2. S1C_58 – US Gulf trip to China-south Japan
3. S2_58 – North China one Australian or Pacific round voyage
4. S3_58 – North China trip to West Africa
5. S4A_58 – US Gulf trip to Skaw-Passero
6. S4B_58 – Skaw-Passero trip to US Gulf
7. S5_58 – West Africa trip via east coast South America to north China
8. S8_58 – South China trip via Indonesia to east coast India
9. S9_58 – West Africa trip via east coast South America to Skaw-Passero
10. S10_58 – South China trip via Indonesia to south China10TC Weighted bulk Time charter AverageBaltic Supramax vessel for Time charter routes is based on a non-scrubber fitted standard “Tess58 ” type vessel of the following description:58,328mt dwt on 12.80 m ssw
Max age 15 yrs
LOA 189.99m, beam 32.26m, TPC 57.5
72,360 cbm grain / 70,557 cbm bale
4 x 30t Cr + 12 cbm grabs
14 knots laden on 33mt fuel oil (380cst) / 14 knots ballast on 32mt fuel oil (380cst), no diesel at sea

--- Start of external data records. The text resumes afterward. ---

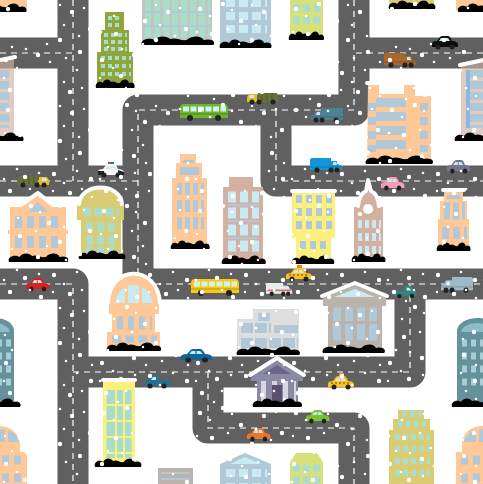
<!DOCTYPE html>
<html lang="en">
<head>
<meta charset="utf-8">
<title>Snowy city street pattern</title>
<style>
:root{--road:#606060;--snow:#fff;--peach:#ffc896;--mauve:#d2b1a3;--sky:#b1c8d8;--ice:#c9eaf0;--mint:#a9dccb;--olive:#8ea63c;--straw:#d9cc72;--lemon:#fbf07c;--teal:#64919c;--slate:#8b8aa5;--stone:#b9b3ab}
html,body{margin:0;background:var(--snow);overflow:hidden}
svg{display:block}
.road{fill:none;stroke:var(--road);stroke-width:31;stroke-linejoin:round}
.lane{fill:none;stroke:var(--snow);stroke-width:1.2;stroke-dasharray:6 5}
.peach{fill:var(--peach)}.mauve{fill:var(--mauve)}.sky{fill:var(--sky)}.ice{fill:var(--ice)}.mint{fill:var(--mint)}
.olive{fill:var(--olive)}.straw{fill:var(--straw)}.lemon{fill:var(--lemon)}.teal{fill:var(--teal)}.slate{fill:var(--slate)}.stone{fill:var(--stone)}.white{fill:var(--snow)}
.win{fill:none;stroke:var(--sky)}
.win.iced{stroke:var(--ice)}.win.minty{stroke:var(--mint)}
.cap{fill:none;stroke:var(--snow);stroke-width:4;stroke-linecap:round;stroke-linejoin:round}
.flakes{fill:none;stroke:var(--snow);stroke-linecap:round}
</style>
</head>
<body>
<svg width="483" height="484" viewBox="0 0 483 484" role="img" aria-label="Winter city map with roads, cars and buildings">
<defs>
<path id="streets" d="M0 53H73M73 0V181M0 181H138M483 53H354M354 0V110H138V284H483M276 110V181H483M0 284H73V484M73 372H410V284M208 372V428H354V484"/>
<path id="drift" d="M0 8C-2 3 5 0 9 3C12-2 18-1 20 2C25 0 27 4 32 3C36-2 43-1 44 3C50 1 53 5 51 8Z"/>
<g id="wheels" fill="#222"><circle cx="6" cy="11" r="2.5"/><circle cx="20" cy="11" r="2.5"/></g>
<g id="car"><path d="M0 11V7Q1 5 5 5L8 1Q9 0 11 0H16Q18 0 20 5Q25 5 26 8V11Z"/><path d="M7 5L9 2H12V5ZM13 5V2H16L18 5Z" fill="#c9eaf0"/><use href="#wheels"/></g>
<g id="taxi"><path d="M11-3H16V0H11Z" fill="#e8852b"/><use href="#car"/><path d="M3 7H23" stroke="#5a4a20" stroke-dasharray="2 2"/></g>
<g id="pickup"><path d="M0 11V5H12V1Q12 0 13 0H18Q20 0 21 5Q25 5 25 8V11Z"/><path d="M14 5V2H17L19 5Z" fill="#c9eaf0"/><use href="#wheels"/></g>
<g id="van"><path d="M0 12V2Q0 0 2 0H21V3H26Q28 3 29 7Q32 7 32 10V12Z"/><path d="M23 7V4H26L27 7Z" fill="#c9eaf0"/><path d="M0 9H31" stroke="#0003"/><use href="#wheels" x="1" y="1"/><circle cx="27" cy="12" r="2.5" fill="#222"/></g>
<g id="refuse"><path d="M0 11L2 2H21V11Z"/><path d="M7 2V10M12 2V10M17 2V10" stroke="#0004"/><path d="M22 11V3H29Q31 3 32 7V11Z" fill="#e9bd22"/><path d="M25 7V4H29L30 7Z" fill="#c9eaf0"/><use href="#wheels"/><circle cx="27" cy="11" r="2.5" fill="#222"/></g>
<g id="bus"><path d="M0 14V4Q0 0 4 0H44Q48 0 48 5V14Z"/><path d="M3 5H46" stroke="#d3f1f2" stroke-width="5" stroke-dasharray="6 1.5"/><path d="M0 10H48" stroke="#0004"/><circle cx="10" cy="14" r="3" fill="#222"/><circle cx="38" cy="14" r="3" fill="#222"/></g>

<g id="domed-hall">
<path class="peach" d="M456 452H462V444C463 420 501 420 503 444V452H510V494H456Z"/>
<path class="sky" d="M464 442C466 425 500 425 502 442Z"/><path class="peach" d="M476 428H479V443H476ZM488 428H491V443H488Z"/>
<path class="win" stroke-width="9" stroke-dasharray="7 5" d="M461 460H507M461 478H507"/><use href="#drift" x="458" y="488"/>
</g>
<g id="pink-block">
<path class="mauve" opacity=".65" d="M461 64L497 57V138H461Z"/>
<path class="win" stroke-width="26" stroke-dasharray="8 3" d="M479 70V128"/><path d="M466 70H470V128H466Z" fill="#8fb8dc"/>
<path class="cap" d="M460 65L498 57"/><use href="#drift" x="455" y="133"/>
</g>
<g id="teal-tower">
<path class="teal" d="M457 404V330C460 314 495 314 497 330V404Z"/>
<path d="M461 332C464 320 490 320 493 332Z" fill="#8fbccb"/>
<path stroke="#a7cdd8" stroke-width="7" stroke-dasharray="5 4" d="M462 343H494M462 356H494M462 369H494M462 382H494"/><use href="#drift" x="452" y="399"/>
</g>
<g id="gabled-office">
<path class="sky" d="M220 464L245 453L271 464V530H220Z"/><path class="ice" d="M230 464L245 457L261 464Z"/>
<path class="win iced" stroke-width="8" stroke-dasharray="9 4" d="M226 473H267M226 487H267M226 500H267M226 513H267"/><use href="#drift" x="220" y="524"/>
</g>
<g id="lime-block">
<path d="M290 462L296 453H317L323 462V522H290Z" fill="#d8e07c"/>
<path class="win minty" stroke-width="7" stroke-dasharray="7 3" d="M293 468H321M293 480H321M293 492H321M293 504H321"/><use href="#drift" transform="translate(289 516) scale(.68 1)"/>
</g>
<g id="wide-office">
<path class="stone" d="M158 468H193V486H158Z"/><path d="M142 484H212V526H142Z" fill="#bfc8bd"/>
<path class="win minty" stroke-width="38" stroke-dasharray="6 3" d="M145 503H210"/><path class="win" stroke-width="2" d="M161 473H190M161 479H190M143 496H211M143 510H211"/>
<use href="#drift" transform="translate(142 521) scale(1.4 1)"/>
</g>
<g id="straw-tower">
<path class="straw" d="M398 409H424V419H430V430H434V491H389V430H393V419H398Z"/>
<path class="win minty" stroke-width="6" stroke-dasharray="5 3" d="M402 414H422M398 424H426M395 437H430M395 449H430M395 461H430M395 473H430"/>
<path class="cap" d="M398 408H424"/><use href="#drift" transform="translate(389 485) scale(.9 1)"/>
</g>
<path id="flakes-large" d="M8 9h0M31 4h0M49 21h0M72 12h0M90 29h0M20 34h0M60 40h0M38 55h0M80 52h0M6 60h0M25 76h0M54 73h0M91 78h0M70 92h0M41 95h0M10 90h0"/>
<path id="flakes-small" d="M18 16h0M40 10h0M60 5h0M84 8h0M64 25h0M36 29h0M5 32h0M79 36h0M47 44h0M26 49h0M12 47h0M66 58h0M92 62h0M50 62h0M17 68h0M39 72h0M77 70h0M64 82h0M82 88h0M30 88h0M53 90h0M4 78h0M92 96h0M22 99h0"/>
<pattern id="snowfall" width="96" height="101" patternUnits="userSpaceOnUse"><g class="flakes"><use href="#flakes-large" stroke-width="4.4"/><use href="#flakes-small" stroke-width="2.6"/></g></pattern>
</defs>

<rect class="white" width="483" height="484"/>
<g id="roads"><use href="#streets" class="road"/><use href="#streets" class="lane"/></g>

<g id="edge-buildings">
<use href="#domed-hall"/><use href="#domed-hall" x="-483"/><use href="#domed-hall" y="-484"/><use href="#domed-hall" x="-483" y="-484"/>
<use href="#pink-block"/><use href="#pink-block" x="-483"/>
<use href="#teal-tower"/><use href="#teal-tower" x="-483"/>
<use href="#gabled-office"/><use href="#gabled-office" y="-484"/>
<use href="#lime-block"/><use href="#lime-block" y="-484"/>
<use href="#wide-office"/><use href="#wide-office" y="-484"/>
<use href="#straw-tower"/><use href="#straw-tower" y="-484"/>
</g>

<g id="olive-skyscraper">
<path class="olive" d="M105 12H124V30H129V52H133V85H97V52H101V30H105Z"/>
<path class="win minty" stroke-width="4" stroke-dasharray="4 3" d="M108 18H122M108 25H122M104 35H127M104 42H127M104 49H127M101 58H131M101 66H131M101 74H131"/>
<use href="#drift" transform="translate(96 80) scale(.75 1)"/>
</g>

<g id="peach-towers">
<path class="peach" d="M368 84H379V94H404V84H415V96H431V161H367Z"/>
<path class="win" stroke-width="30" stroke-dasharray="9 5" d="M391 98V152"/>
<path class="win" stroke-width="8" stroke-dasharray="8 6" d="M372 103V152M424 103V152"/>
<path class="cap" d="M367 83H380M404 83H416"/><use href="#drift" transform="translate(366 156) scale(1.3 1)"/>
</g>

<g id="peach-clock-block">
<path class="peach" d="M180 154H196V163H202V178H207V245H172V178H176V163H180Z"/>
<path class="win" stroke-width="12" stroke-dasharray="5 3" d="M177 189H204M177 206H204M177 223H204"/><path class="sky" d="M183 160H194V163H183ZM180 167H199V175H180Z"/>
<use href="#drift" transform="translate(171 241) scale(.75 1)"/>
</g>

<g id="mauve-block">
<path class="mauve" d="M229 177H253V187H263V261H223V187H229Z"/>
<path class="win iced" stroke-width="11" stroke-dasharray="8 4" d="M228 197H259M228 213H259M228 230H259M228 246H259"/>
<path class="win" stroke-width="2" d="M228 205H259M228 221H259M228 238H259"/><use href="#drift" transform="translate(222 256) scale(.85 1)"/>
</g>

<g id="peach-manor">
<path class="peach" d="M10 207H21L38 195L53 207H66V259H10Z"/><path class="sky" d="M28 212L38 202L48 212Z"/>
<path class="win" stroke-width="12" stroke-dasharray="7 5" d="M15 222H63M15 242H63"/><path class="peach" d="M8 230H68V234H8Z"/>
<path class="cap" d="M10 205H21L38 193L53 205H66"/><use href="#drift" transform="translate(9 254) scale(1.15 1)"/>
</g>

<g id="straw-dome">
<path class="straw" d="M80 205C81 183 120 183 121 205H124V220H121V256H81V220H77V205Z"/>
<path class="win minty" stroke-width="9" stroke-dasharray="7 4" d="M84 212H119M86 227H118M86 240H118M86 251H118"/>
<path class="cap" d="M79 204C81 182 120 182 122 204"/><use href="#drift" transform="translate(79 251) scale(.9 1)"/>
</g>

<g id="lemon-block">
<path class="lemon" d="M292 192H335V238H331V262H296V238H292Z"/>
<path class="win" stroke-width="8" stroke-dasharray="6 4" d="M296 199H332M296 212H332M296 225H332M300 245H329"/>
<path class="cap" d="M292 191H335"/><use href="#drift" transform="translate(292 256) scale(.82 1)"/>
</g>

<g id="clock-tower">
<path class="mauve" d="M368 179L371 191Q378 195 378 207H383V260H354V207H359Q359 195 366 191Z"/>
<circle class="white" cx="368" cy="209" r="5"/><path class="win iced" stroke-width="8" stroke-dasharray="4 3" d="M358 224H381M358 237H381M358 250H381"/>
<path class="cap" d="M358 206Q359 194 366 191L368 180L371 191Q378 194 379 206"/><use href="#drift" transform="translate(352 254) scale(.65 1)"/>
</g>

<g id="peach-studio">
<path class="peach" d="M444 191H463V201H467V219H469V248H438V219H440V201H444Z"/>
<path class="win" stroke-width="17" stroke-dasharray="6 3" d="M444 211H465"/><path class="win" stroke-width="12" stroke-dasharray="7 4" d="M442 233H467"/><path class="sky" d="M447 195H460V199H447Z"/>
<path class="cap" d="M443 190H464"/><use href="#drift" transform="translate(437 243) scale(.65 1)"/>
</g>

<g id="peach-dome-house">
<path class="peach" d="M109 304C110 266 157 266 159 304V314H155V332H160V347H107V332H112V314H109Z"/>
<path class="ice" d="M115 303C118 279 149 279 153 303Z"/><path class="peach" d="M125 282H128V304H125ZM139 282H142V304H139Z"/>
<path class="win" stroke-width="13" stroke-dasharray="6 5" d="M117 323H152"/><path class="win" stroke-width="7" stroke-dasharray="9 4" d="M112 339H157"/>
<path class="cap" d="M108 303C109 264 158 264 160 303"/><use href="#drift" transform="translate(107 343) scale(1.05 1)"/>
</g>

<g id="modern-office">
<path d="M237 319H253V309H299V352H237Z" fill="#dedede"/>
<path class="win" stroke-width="10" stroke-dasharray="12 2" d="M241 328H271M241 343H298"/><path class="sky" d="M258 313H270V321H258ZM274 325H298V333H274Z"/>
<use href="#drift" transform="translate(237 347) scale(1.22 1)"/>
</g>

<g id="stone-gallery">
<path class="stone" d="M323 297L355 285L386 297V306H382V350H328V306H323Z"/><path class="ice" d="M334 297L355 289L375 297Z"/>
<path class="win" stroke-width="33" stroke-dasharray="8 4" d="M333 324H379"/><path class="stone" d="M330 321H380V324H330Z"/>
<path class="cap" d="M322 296L355 283L387 296"/><use href="#drift" transform="translate(323 345) scale(1.2 1)"/>
</g>

<g id="columned-bank">
<path class="slate" d="M251 376L277 360L303 376V381H298V405H257V381H251Z"/><path d="M263 374L277 365L291 374Z" fill="#68678a"/>
<path stroke="#d8d5e5" stroke-width="20" stroke-dasharray="5 6" d="M261 391H296"/><path d="M272 385H282V402H272Z" fill="#5f4f6c"/>
<path class="cap" d="M250 375L277 358L304 375"/><use href="#drift" transform="translate(253 399) scale(.95 1)"/>
</g>

<g id="lemon-tower">
<path class="lemon" d="M103 382H135V460H139V464H97V460H103Z"/><path class="win minty" stroke-width="25" stroke-dasharray="14 2" d="M119 390V458"/>
<path class="lemon" d="M115 388H117V460H115ZM123 388H125V460H123Z"/><path class="cap" d="M103 380H135"/><use href="#drift" transform="translate(95 459) scale(.9 1)"/>
</g>

<g id="traffic">
<use href="#car" x="432" y="36" fill="#0d0d0d"/>
<use href="#van" x="384" y="53" fill="#a8672d"/>
<use href="#refuse" x="0" transform="matrix(-1 0 0 1 279 91)" fill="#68713c"/>
<use href="#bus" x="180" y="104" fill="#6fb52c"/>
<use href="#van" transform="matrix(-1 0 0 1 343 108)" fill="#4c8296"/>
<use href="#van" x="310" y="158" fill="#1495da"/>
<use href="#car" transform="translate(381 177) scale(.9 1)" fill="#f39cb9"/>
<use href="#car" transform="translate(447 160) scale(.9 1)" fill="#74758f"/>
<g id="police" transform="translate(98 164)" fill="#f7f7f7"><path d="M10-2H13V0H10Z" fill="#e33"/><path d="M13-2H16V0H13Z" fill="#27c"/><use href="#car"/><path d="M0 7H6V11H0ZM20 6L26 8V11H20Z" fill="#222"/></g>
<use href="#refuse" x="17" y="174" fill="#68713c"/>
<use href="#car" transform="translate(26 278) scale(.9 1)" fill="#dc2020"/>
<use href="#bus" x="191" y="279" fill="#f6c915"/>
<g id="ambulance" transform="translate(266 283) scale(.82 .9)" fill="#e8eef0"><use href="#van"/><path d="M2 8H30" stroke="#e06060" stroke-width="1.5"/></g>
<use href="#taxi" x="286" y="268" fill="#ffc21a"/>
<use href="#pickup" transform="translate(394 286) scale(.9)" fill="#2f8583"/>
<use href="#van" transform="matrix(-1 0 0 1.1 473 277)" fill="#9dbac9"/>
<use href="#car" transform="translate(181 349) scale(1.2 1)" fill="#0f6496"/>
<use href="#pickup" transform="matrix(-1 0 0 1 170 375)" fill="#23718c"/>
<use href="#taxi" x="328" y="376" fill="#ffc21a"/>
<use href="#car" transform="translate(306 410) scale(.9 1)" fill="#7cc22e"/>
<use href="#car" transform="translate(247 428) scale(.9 1)" fill="#ee7427"/>
</g>

<rect id="falling-snow" width="483" height="484" fill="url(#snowfall)"/>
</svg>
</body>
</html>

12 knots laden on 24mt fuel oil (380cst) / 12.5 knots ballast on 23mt fuel oil (380cst), no diesel at sea
Handysize are smaller bulk carriers with a deadweight of upto 50,000 tonnes. Their small size allows them to enter smaller ports to pick up and discharge cargoes, and because in most cases they are ‘geared’ – i.e. fitted with cranes. Typical cargoes carried include steel products, grain, metal ores, phosphate, cement, logs, woodchips and other types of so-called ‘break bulk cargo’. They are numerically the most common size of bulk carrier.
- HS1_38 – Skaw-Passero trip to Rio de Janeiro-Recalada
2. HS2_38 – Skaw-Passero trip to Boston-Galveston
3. HS3_38 – Rio de Janeiro-Recalada trip to Skaw-Passero
4. HS4_38 – US Gulf trip via US Gulf or north coast South America to Skaw-Passero
5. HS5_38 – South East Asia trip to Singapore-Japan
6. HS6_38 – North China-South Korea-Japan trip to North China-South Korea-Japan
7. HS7_38 – North China-South Korea-Japan trip to south east Asia7TC Weighted bulk Time Charter AverageBaltic Handysize 38 vessel for Time charter routes is a non-scrubber fitted vessel based on the following description:Singledeck self trimming geared bulk carrier
38,200mt dwt on 10.538m SSW
Max Age 15 Years
LOA 180m / Beam 29.8m / TPC 49
47,125 cbm grain / 45,300 cbm bale
5 holds / 5 hatches
4 x 30 ton cranes
Speed & consumptions including main engine & auxibrary engines:
14 knots on 26mt IFO (380 CST) laden/24mt IFO (380 CST) ballast + 0.1 MDO at sea
12 knots on 18mt IFO (380 CST) laden/17mt IFO (380 CST) ballast + 0.1 MDO at sea
The Baltic Dry Index (BDI) is the successor to the Baltic Freight Index (BFI) and came into operation on 1 November 1999. Since 1 March 2018, the index is a weighted average of the Capesize 40pct, Panamax 30pct and Supramax 30pct bulk Time charter Averages which is then multiplied by a multiplier of 0.1.
Additionally the Baltic also publishes a Handysize index which is not included in the BDI calculation.